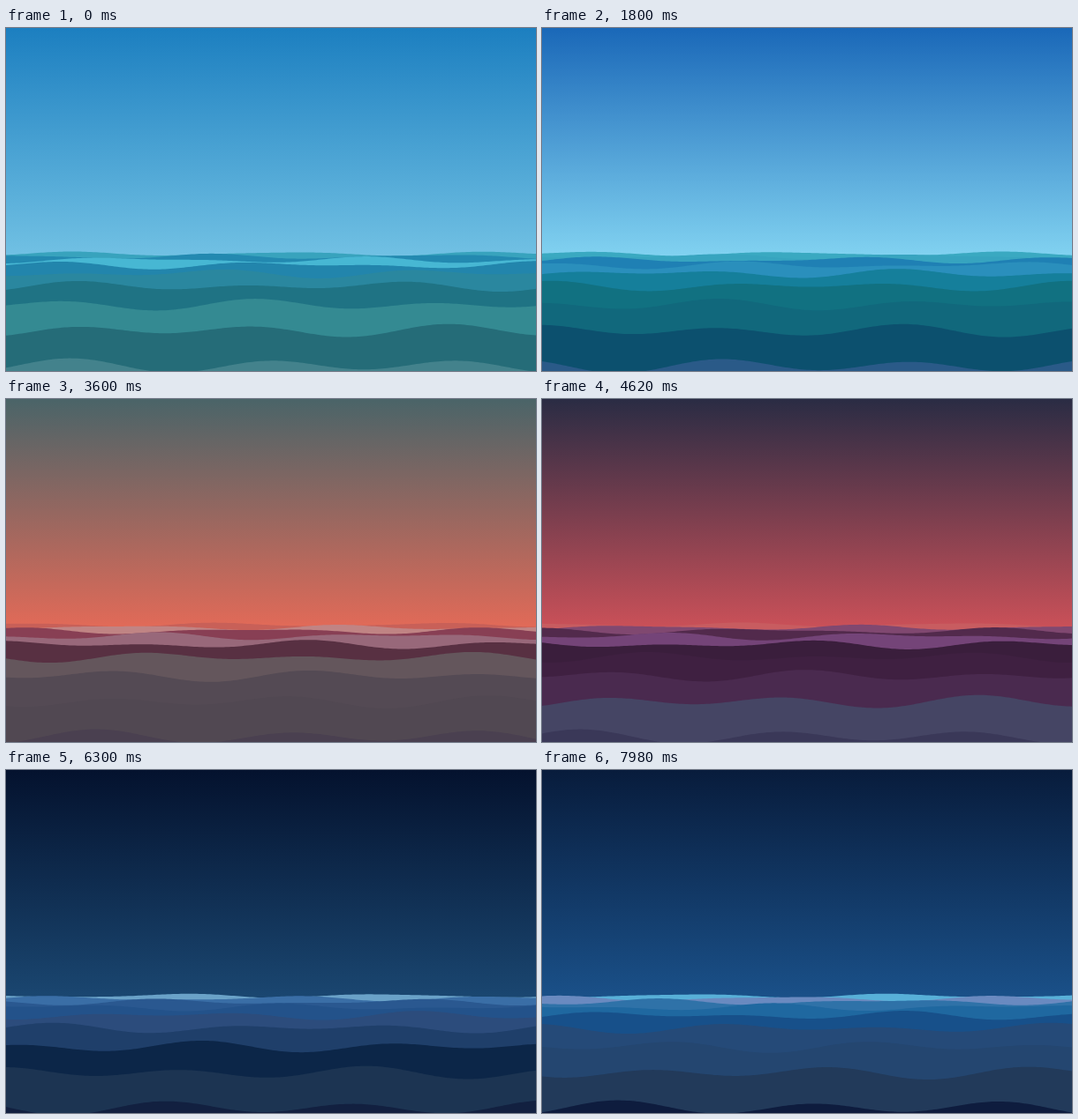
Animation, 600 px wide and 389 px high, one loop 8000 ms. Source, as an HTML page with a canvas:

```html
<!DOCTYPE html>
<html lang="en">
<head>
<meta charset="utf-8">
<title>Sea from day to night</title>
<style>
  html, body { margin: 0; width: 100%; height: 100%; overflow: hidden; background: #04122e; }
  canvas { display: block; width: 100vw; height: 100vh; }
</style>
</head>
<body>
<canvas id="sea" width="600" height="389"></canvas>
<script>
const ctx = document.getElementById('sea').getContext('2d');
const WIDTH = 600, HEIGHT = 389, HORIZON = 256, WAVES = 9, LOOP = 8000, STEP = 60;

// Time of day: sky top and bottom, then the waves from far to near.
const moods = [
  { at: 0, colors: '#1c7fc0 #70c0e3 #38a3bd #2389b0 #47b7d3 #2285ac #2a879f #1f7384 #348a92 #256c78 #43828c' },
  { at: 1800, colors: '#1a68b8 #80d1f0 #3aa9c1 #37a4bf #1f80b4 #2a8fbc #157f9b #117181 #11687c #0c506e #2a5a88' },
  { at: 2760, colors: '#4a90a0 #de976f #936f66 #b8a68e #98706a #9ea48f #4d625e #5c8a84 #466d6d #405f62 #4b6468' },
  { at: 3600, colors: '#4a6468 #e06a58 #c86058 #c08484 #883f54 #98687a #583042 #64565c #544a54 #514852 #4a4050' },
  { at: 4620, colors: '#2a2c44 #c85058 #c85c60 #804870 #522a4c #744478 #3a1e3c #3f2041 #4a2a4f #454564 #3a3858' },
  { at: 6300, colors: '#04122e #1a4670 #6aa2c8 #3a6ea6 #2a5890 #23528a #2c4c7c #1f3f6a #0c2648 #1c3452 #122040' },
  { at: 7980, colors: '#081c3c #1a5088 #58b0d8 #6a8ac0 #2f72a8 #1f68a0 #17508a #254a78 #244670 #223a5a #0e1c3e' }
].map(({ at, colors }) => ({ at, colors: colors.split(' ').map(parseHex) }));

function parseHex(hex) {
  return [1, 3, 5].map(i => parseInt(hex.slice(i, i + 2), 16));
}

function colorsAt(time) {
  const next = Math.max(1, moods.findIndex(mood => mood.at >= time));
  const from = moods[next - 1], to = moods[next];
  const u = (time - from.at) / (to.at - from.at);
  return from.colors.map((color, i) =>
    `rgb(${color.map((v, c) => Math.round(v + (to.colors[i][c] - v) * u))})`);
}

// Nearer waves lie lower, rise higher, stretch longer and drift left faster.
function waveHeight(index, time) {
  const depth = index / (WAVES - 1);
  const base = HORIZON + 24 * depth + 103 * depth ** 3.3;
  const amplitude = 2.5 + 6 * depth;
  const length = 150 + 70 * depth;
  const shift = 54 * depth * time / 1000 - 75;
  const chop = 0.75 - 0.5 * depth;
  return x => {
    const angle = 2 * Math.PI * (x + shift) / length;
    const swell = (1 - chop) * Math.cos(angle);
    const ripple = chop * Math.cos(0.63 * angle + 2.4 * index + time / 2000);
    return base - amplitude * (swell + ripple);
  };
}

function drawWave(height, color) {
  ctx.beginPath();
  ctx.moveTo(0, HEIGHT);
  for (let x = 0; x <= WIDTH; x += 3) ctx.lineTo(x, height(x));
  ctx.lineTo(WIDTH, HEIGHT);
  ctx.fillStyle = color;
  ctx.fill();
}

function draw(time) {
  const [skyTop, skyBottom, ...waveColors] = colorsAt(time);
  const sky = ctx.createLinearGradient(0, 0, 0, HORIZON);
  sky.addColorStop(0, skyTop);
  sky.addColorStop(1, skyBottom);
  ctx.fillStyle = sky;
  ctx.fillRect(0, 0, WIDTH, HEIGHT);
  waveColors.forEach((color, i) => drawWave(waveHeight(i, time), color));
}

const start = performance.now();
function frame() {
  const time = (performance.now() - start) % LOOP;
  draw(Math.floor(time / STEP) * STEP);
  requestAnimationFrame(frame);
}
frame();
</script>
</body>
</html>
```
-------------------------
- _Work required_
What is needed here is each line above set down word for word, minus the images.

- _Exercise response_
Animation, 600 px wide and 389 px high, one loop 8000 ms. Source, as an HTML page with a canvas:

```html
<!DOCTYPE html>
<html lang="en">
<head>
<meta charset="utf-8">
<title>Sea from day to night</title>
<style>
  html, body { margin: 0; width: 100%; height: 100%; overflow: hidden; background: #04122e; }
  canvas { display: block; width: 100vw; height: 100vh; }
</style>
</head>
<body>
<canvas id="sea" width="600" height="389"></canvas>
<script>
const ctx = document.getElementById('sea').getContext('2d');
const WIDTH = 600, HEIGHT = 389, HORIZON = 256, WAVES = 9, LOOP = 8000, STEP = 60;

// Time of day: sky top and bottom, then the waves from far to near.
const moods = [
  { at: 0, colors: '#1c7fc0 #70c0e3 #38a3bd #2389b0 #47b7d3 #2285ac #2a879f #1f7384 #348a92 #256c78 #43828c' },
  { at: 1800, colors: '#1a68b8 #80d1f0 #3aa9c1 #37a4bf #1f80b4 #2a8fbc #157f9b #117181 #11687c #0c506e #2a5a88' },
  { at: 2760, colors: '#4a90a0 #de976f #936f66 #b8a68e #98706a #9ea48f #4d625e #5c8a84 #466d6d #405f62 #4b6468' },
  { at: 3600, colors: '#4a6468 #e06a58 #c86058 #c08484 #883f54 #98687a #583042 #64565c #544a54 #514852 #4a4050' },
  { at: 4620, colors: '#2a2c44 #c85058 #c85c60 #804870 #522a4c #744478 #3a1e3c #3f2041 #4a2a4f #454564 #3a3858' },
  { at: 6300, colors: '#04122e #1a4670 #6aa2c8 #3a6ea6 #2a5890 #23528a #2c4c7c #1f3f6a #0c2648 #1c3452 #122040' },
  { at: 7980, colors: '#081c3c #1a5088 #58b0d8 #6a8ac0 #2f72a8 #1f68a0 #17508a #254a78 #244670 #223a5a #0e1c3e' }
].map(({ at, colors }) => ({ at, colors: colors.split(' ').map(parseHex) }));

function parseHex(hex) {
  return [1, 3, 5].map(i => parseInt(hex.slice(i, i + 2), 16));
}

function colorsAt(time) {
  const next = Math.max(1, moods.findIndex(mood => mood.at >= time));
  const from = moods[next - 1], to = moods[next];
  const u = (time - from.at) / (to.at - from.at);
  return from.colors.map((color, i) =>
    `rgb(${color.map((v, c) => Math.round(v + (to.colors[i][c] - v) * u))})`);
}

// Nearer waves lie lower, rise higher, stretch longer and drift left faster.
function waveHeight(index, time) {
  const depth = index / (WAVES - 1);
  const base = HORIZON + 24 * depth + 103 * depth ** 3.3;
  const amplitude = 2.5 + 6 * depth;
  const length = 150 + 70 * depth;
  const shift = 54 * depth * time / 1000 - 75;
  const chop = 0.75 - 0.5 * depth;
  return x => {
    const angle = 2 * Math.PI * (x + shift) / length;
    const swell = (1 - chop) * Math.cos(angle);
    const ripple = chop * Math.cos(0.63 * angle + 2.4 * index + time / 2000);
    return base - amplitude * (swell + ripple);
  };
}

function drawWave(height, color) {
  ctx.beginPath();
  ctx.moveTo(0, HEIGHT);
  for (let x = 0; x <= WIDTH; x += 3) ctx.lineTo(x, height(x));
  ctx.lineTo(WIDTH, HEIGHT);
  ctx.fillStyle = color;
  ctx.fill();
}

function draw(time) {
  const [skyTop, skyBottom, ...waveColors] = colorsAt(time);
  const sky = ctx.createLinearGradient(0, 0, 0, HORIZON);
  sky.addColorStop(0, skyTop);
  sky.addColorStop(1, skyBottom);
  ctx.fillStyle = sky;
  ctx.fillRect(0, 0, WIDTH, HEIGHT);
  waveColors.forEach((color, i) => drawWave(waveHeight(i, time), color));
}

const start = performance.now();
function frame() {
  const time = (performance.now() - start) % LOOP;
  draw(Math.floor(time / STEP) * STEP);
  requestAnimationFrame(frame);
}
frame();
</script>
</body>
</html>
```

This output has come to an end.